Another piece of unfinished business that still nags at him, Kim said, is his dream for 17 miles of public coastline access stretching south from the Natural Energy Laboratory of Hawaii Authority.
That dream has been interrupted by proposed development along that prime stretch of coast that erupted into lawsuits from environmentalists and Native Hawaiians defending their gathering rights. Major planned developments such as plans by Nansay Hawaii to build a resort at Kohanaiki and plans by other developers to build hotels, condos and golf courses at Ooma have simmered for decades.
“The dream was, we wanted all of Hawaii Island to have access to the ocean,” Kim said, saying Hawaii County has the opportunity to learn lessons from the ill-planned development in Honolulu, San Diego and San Francisco. “You don’t have to go far to know what you don’t want.”

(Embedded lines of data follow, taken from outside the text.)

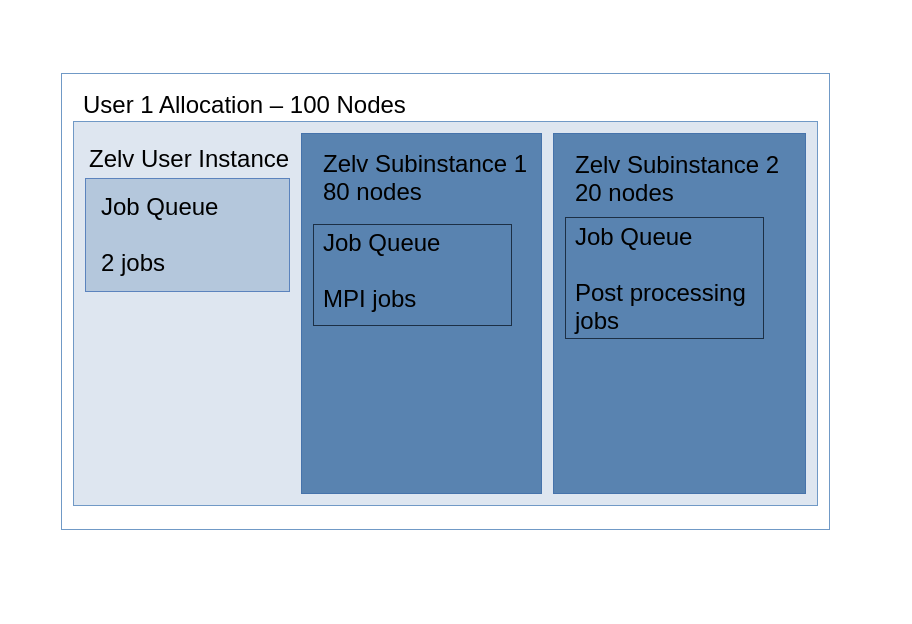
<!DOCTYPE html>
<html lang="en">
<head>
<meta charset="utf-8">
<title>User allocation diagram</title>
<style>
:root {
  --page: #ffffff;
  --ink: #000000;
  --allocation-line: #7099c6;
  --instance-fill: #dee6f0;
  --queue-fill: #b4c7dc;
  --queue-line: #5b83bd;
  --sub-fill: #5983b0;
  --sub-line: #4673ab;
  --sub-queue-line: #1c2f45;
}
* { box-sizing: border-box; margin: 0; }
body {
  width: 912px;
  height: 624px;
  overflow: hidden;
  background: var(--page);
  color: var(--ink);
  font: 400 24px/28px "Liberation Sans", Arial, sans-serif;
}
h1, h2 { font: inherit; white-space: nowrap; }
.diagram { width: 912px; height: 624px; padding: 73px 0 0 61px; }
.allocation {
  width: 769px;
  height: 457px;
  padding: 17px 11px 11px;
  border: 1px solid var(--allocation-line);
}
.allocation-title { padding-left: 10px; margin-bottom: 2px; }
.instance {
  display: flex;
  gap: 11px;
  height: 385px;
  padding: 11px;
  background: var(--instance-fill);
  border: 1px solid var(--allocation-line);
}
.user-instance { width: 205px; padding-top: 12px; }
.user-instance h2 { padding-left: 4px; margin-bottom: 5px; }
.queue {
  display: flex;
  flex-direction: column;
  gap: 28px;
  border: 1px solid var(--queue-line);
}
.user-instance .queue {
  height: 114px;
  padding: 14px 15px;
  background: var(--queue-fill);
}
.subinstance {
  padding: 16px 11px 0;
  background: var(--sub-fill);
  border: 1px solid var(--sub-line);
}
.subinstance h2 { padding-left: 10px; }
.subinstance .queue {
  width: 199px;
  padding: 4px 9px;
  border-color: var(--sub-queue-line);
}
.sub-one { width: 241px; }
.sub-one .queue { height: 102px; margin-top: 18px; }
.sub-two { width: 253px; padding-top: 17px; }
.sub-two .queue { height: 122px; margin-top: 10px; padding-top: 5px; }
</style>
</head>
<body>
<main class="diagram">
  <section class="allocation">
    <h1 class="allocation-title">User 1 Allocation – 100 Nodes</h1>
    <div class="instance">
      <section class="user-instance">
        <h2>Zelv User Instance</h2>
        <div class="queue">
          <p>Job Queue</p>
          <p>2 jobs</p>
        </div>
      </section>
      <section class="subinstance sub-one">
        <h2>Zelv Subinstance 1<br>80 nodes</h2>
        <div class="queue">
          <p>Job Queue</p>
          <p>MPI jobs</p>
        </div>
      </section>
      <section class="subinstance sub-two">
        <h2>Zelv Subinstance 2<br>20 nodes</h2>
        <div class="queue">
          <p>Job Queue</p>
          <p>Post processing<br>jobs</p>
        </div>
      </section>
    </div>
  </section>
</main>
</body>
</html>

On the plus side, however, Kim lists the West Hawaii Civic Center as one of the wins of his tenure. The $50.5 million energy-efficient structure was completed last year, but it was first conceived, designed and planned during Kim’s administration. Kim said he wanted to make sure the whole county could be in touch with its government.
“I really want people to trust their government,” Kim said. “I really want people to feel good about their government.”
Asked about perceptions he held at the beginning of his campaign that may have changed, Kim, who waited until the 11th hour to file his candidacy, said he was very unsure about the reception he’d get after being out of the public eye for almost four years.
“I had some anxiety. … There was this uncertainty. I didn’t know what to expect,” Kim said. “But I took out my old sign and wiped it down, and said, ‘Where should I go first?’”
Soon, he said, he was overwhelmed by the positive reception he got from the public.
“It was a good thing to see the people’s warmth. It was just a good feeling of warmth,” Kim said. “People just make you feel good about running.”